» Work required: Reproduce verbatim the line in which "475 Q446 522" occurs, together with each line that follows it to the end of the listing, and nothing more.

+++

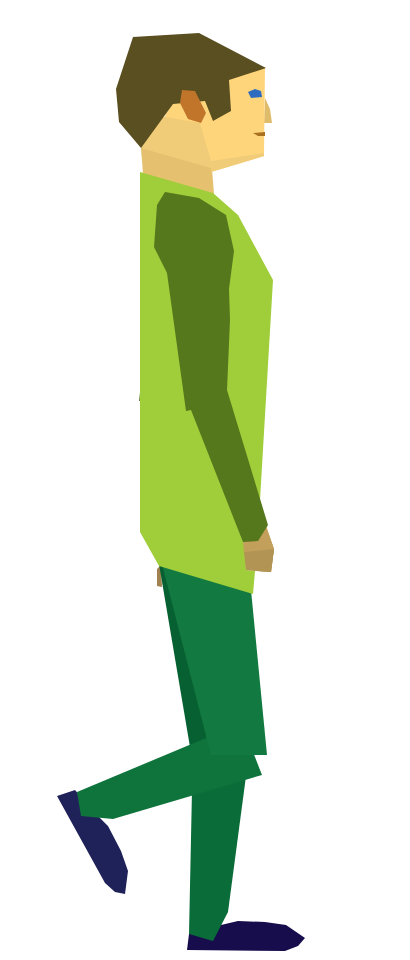
<!DOCTYPE html>
<html lang="en">
<head>
<meta charset="utf-8">
<title>Walking figure</title>
<style>
:root {
  --paper: #ffffff;
  --hair: #5a4f20;
  --skin: #ffd57c;
  --skin-mid: #f0cc78;
  --skin-shade: #e5c06f;
  --nose: #dfbb6c;
  --ear: #c0752a;
  --eye: #2f6cc0;
  --mouth: #a8701f;
  --tunic: #a0cd3a;
  --sleeve: #55781c;
  --hand: #c2a05b;
  --hand-shade: #b29555;
  --far-hand: #a08250;
  --trouser: #127a40;
  --trouser-shin: #0f743c;
  --trouser-far: #066031;
  --trouser-far-shin: #0a6c38;
  --shoe-back: #1f2259;
  --shoe-front: #170d4d;
}
html, body { margin: 0; background: var(--paper); overflow: hidden; }
.figure { display: block; width: 410px; height: 960px; }
.hair { fill: var(--hair); }
.skin { fill: var(--skin); }
.skin-mid { fill: var(--skin-mid); }
.skin-shade { fill: var(--skin-shade); }
.nose { fill: var(--nose); }
.ear { fill: var(--ear); }
.eye { fill: var(--eye); }
.mouth { fill: var(--mouth); }
.tunic { fill: var(--tunic); }
.sleeve { fill: var(--sleeve); }
.hand { fill: var(--hand); }
.hand-shade { fill: var(--hand-shade); }
.far-hand { fill: var(--far-hand); }
.trouser { fill: var(--trouser); }
.trouser-shin { fill: var(--trouser-shin); }
.trouser-far { fill: var(--trouser-far); }
.trouser-far-shin { fill: var(--trouser-far-shin); }
.shoe-back { fill: var(--shoe-back); }
.shoe-front { fill: var(--shoe-front); }
</style>
</head>
<body>
<svg class="figure" viewBox="0 0 410 960" role="img" aria-label="Person in a green tunic walking to the right, seen from the side">
  <g id="far-arm">
    <polygon class="sleeve" points="141,384 139,401 141,401"/>
    <polygon class="far-hand" points="157,569 161,565 162,587 157,586"/>
  </g>
  <g id="standing-leg">
    <polygon class="shoe-front" points="189,934 221,925 238,921 265,922 286,925 305,938 298,946 285,951 187,950"/>
    <polygon class="trouser-far-shin" points="192,790 246,776 228,912 213,941 189,934"/>
    <polygon class="trouser-far" points="159,564 185,572 215,745 190,747"/>
  </g>
  <g id="raised-leg">
    <polygon class="shoe-back" points="57,796 75,790 99,817 108,826 121,851 128,871 125,894 115,892 105,883"/>
    <polygon class="trouser-shin" points="77,792 206,738 253,752 262,775 113,819 81,816"/>
    <polygon class="trouser" points="162,564 251,590 267,755 211,755"/>
  </g>
  <g id="head">
    <polygon class="skin-shade" points="141,147 212,169 214,194 143,174"/>
    <polygon class="nose" points="265,98 270,109 272,123 264,123"/>
    <polygon class="skin" points="170,104 228,78 265,67 264,156 211,172 150,152"/>
    <polygon class="skin-mid" points="160,116 200,123 211,161 264,153 264,156 211,172 141,148"/>
    <polygon class="skin-shade" points="141,148 211,168 211,173 142,156"/>
    <polygon class="hair" points="133,37 199,33 266,68 229,80 231,111 213,121 205,101 173,104 141,148 119,122 116,89"/>
    <polygon class="ear" points="182,90 195,91 206,113 201,123 188,119 180,103"/>
    <polygon class="eye" points="248,92 255,89 261,91 262,97 251,98"/>
    <polygon class="mouth" points="253,133 265,132 265,136 258,136"/>
  </g>
  <g id="near-hand">
    <polygon class="hand" points="266,526 274,549 271,572 246,570 243,541"/>
    <polygon class="hand-shade" points="244,552 274,549 271,572 246,570"/>
  </g>
  <polygon id="tunic" class="tunic" points="140,172 213,193 238,215 273,280 260,500 244,541 246,570 255,571 253,594 159,566 140,532"/>
  <g id="near-hand-over-tunic">
    <polygon class="hand" points="243,541 266,526 274,549 244,553"/>
    <polygon class="hand-shade" points="244,552 274,549 271,572 246,570"/>
  </g>
  <polygon id="near-sleeve" class="sleeve" points="165,192 199,198 226,215 234,251 229,289 230,320 227,390 268,525 258,541 243,542 191,410 186,411 167,273 154,247 157,205"/>
</svg>
</body>
</html>
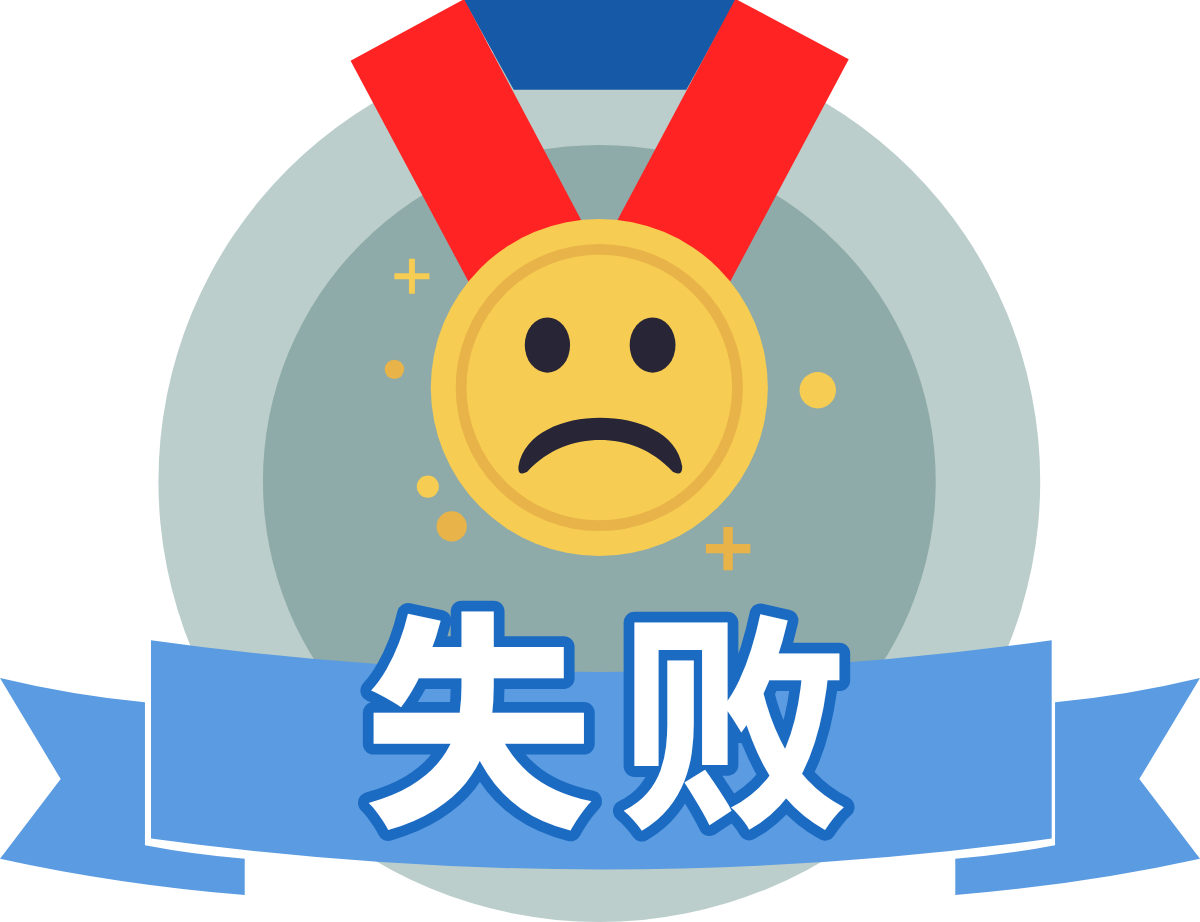
<!DOCTYPE html>
<html lang="zh-CN">
<head>
<meta charset="utf-8">
<title>失败</title>
<link rel="stylesheet" href="https://fonts.googleapis.com/css2?family=Noto+Sans+SC:wght@800&display=swap">
<style>
  :root {
    --paper: #ffffff;
    --disc-outer: #bbcecb;
    --disc-inner: #8eaba9;
    --strap-red: #ff2323;
    --strap-blue: #1659a6;
    --gold: #f6cc52;
    --gold-deep: #e8b348;
    --ink: #282636;
    --banner: #5a9be1;
    --outline: #1c6bc2;
  }
  html, body { margin: 0; padding: 0; background: var(--paper); overflow: hidden; }
  .badge { display: block; width: 1200px; height: 922px; }
  .disc-outer { fill: var(--disc-outer); }
  .disc-inner { fill: var(--disc-inner); }
  .strap-back { fill: var(--strap-blue); }
  .strap { fill: var(--strap-red); }
  .gold { fill: var(--gold); }
  .gold-deep { fill: var(--gold-deep); }
  .rim { fill: none; stroke: var(--gold-deep); stroke-width: 8; }
  .face { fill: var(--ink); }
  .banner { fill: var(--banner); }
  .title {
    font-family: "Noto Sans SC", "Source Han Sans SC", "Microsoft YaHei", sans-serif;
    font-weight: 800;
    font-size: 172px;
    fill: var(--paper);
    stroke: var(--outline);
    stroke-width: 16;
    stroke-linejoin: round;
    paint-order: stroke;
  }
</style>
</head>
<body>
<svg class="badge" viewBox="0 0 890 684" preserveAspectRatio="none" xmlns="http://www.w3.org/2000/svg">
  <defs>
    <path id="banner-tail" d="M0 503 Q54 516 107.500 521 V627 Q144 634 181.500 637 V664 Q86 656 0 637 L45 578 Z"/>
  </defs>

  <g id="backdrop">
    <circle class="disc-outer" cx="444.500" cy="357" r="327"/>
    <circle class="disc-inner" cx="444.500" cy="357" r="249.500"/>
  </g>

  <g id="strap">
    <path class="strap-back" d="M344 0 H546 L509 66.500 H381 Z"/>
    <path d="M381 66.500 H509" fill="none"/>
    <path class="strap" d="M343 0 H344.500 L432 165 L347.500 209 L260 45 Z"/>
    <path class="strap" d="M545 0 H547 L629.500 44 L541.500 209 L457 165 Z"/>
  </g>

  <g id="sparkles">
    <path class="gold" d="M303.300 192 h4.400 v10.800 h10.800 v4.400 h-10.800 v10.800 h-4.400 v-10.800 h-10.800 v-4.400 h10.800 Z"/>
    <path class="gold-deep" d="M536.500 391 h7 v12.500 h13 v7 h-13 v12.500 h-7 v-12.500 h-13 v-7 h13 Z"/>
    <circle class="gold-deep" cx="292.500" cy="274" r="7.200"/>
    <circle class="gold" cx="606.500" cy="289.500" r="13.500"/>
    <circle class="gold" cx="317.300" cy="361" r="8.200"/>
    <circle class="gold-deep" cx="335" cy="390.500" r="11.200"/>
  </g>

  <g id="medal">
    <circle class="gold" cx="444.500" cy="287.500" r="125"/>
    <circle class="rim" cx="444.500" cy="287.500" r="102.500"/>
    <ellipse class="face" cx="406" cy="256" rx="16.800" ry="20.500"/>
    <ellipse class="face" cx="484" cy="256" rx="17" ry="20.500"/>
    <path class="face" d="M384.500 346 C389 321 418 310 445 310 C473 310 502 321 506 346 Q506 354 499 350 C483 333 464 326.500 445 326.500 C426 326.500 407 333 391 350 Q384 354 384.500 346 Z"/>
  </g>

  <g id="banner" class="banner">
    <use href="#banner-tail"/>
    <use href="#banner-tail" transform="translate(890 0) scale(-1 1)"/>
    <path d="M112 475 Q446 522 780 475 V622 Q446 668 112 622 Z"/>
  </g>

  <text class="title" x="269 458" y="600">失败</text>
</svg>
</body>
</html>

+++

» Reply to the exercise:
    <path d="M112 475 Q446 522 780 475 V622 Q446 668 112 622 Z"/>
  </g>

  <text class="title" x="269 458" y="600">失败</text>
</svg>
</body>
</html>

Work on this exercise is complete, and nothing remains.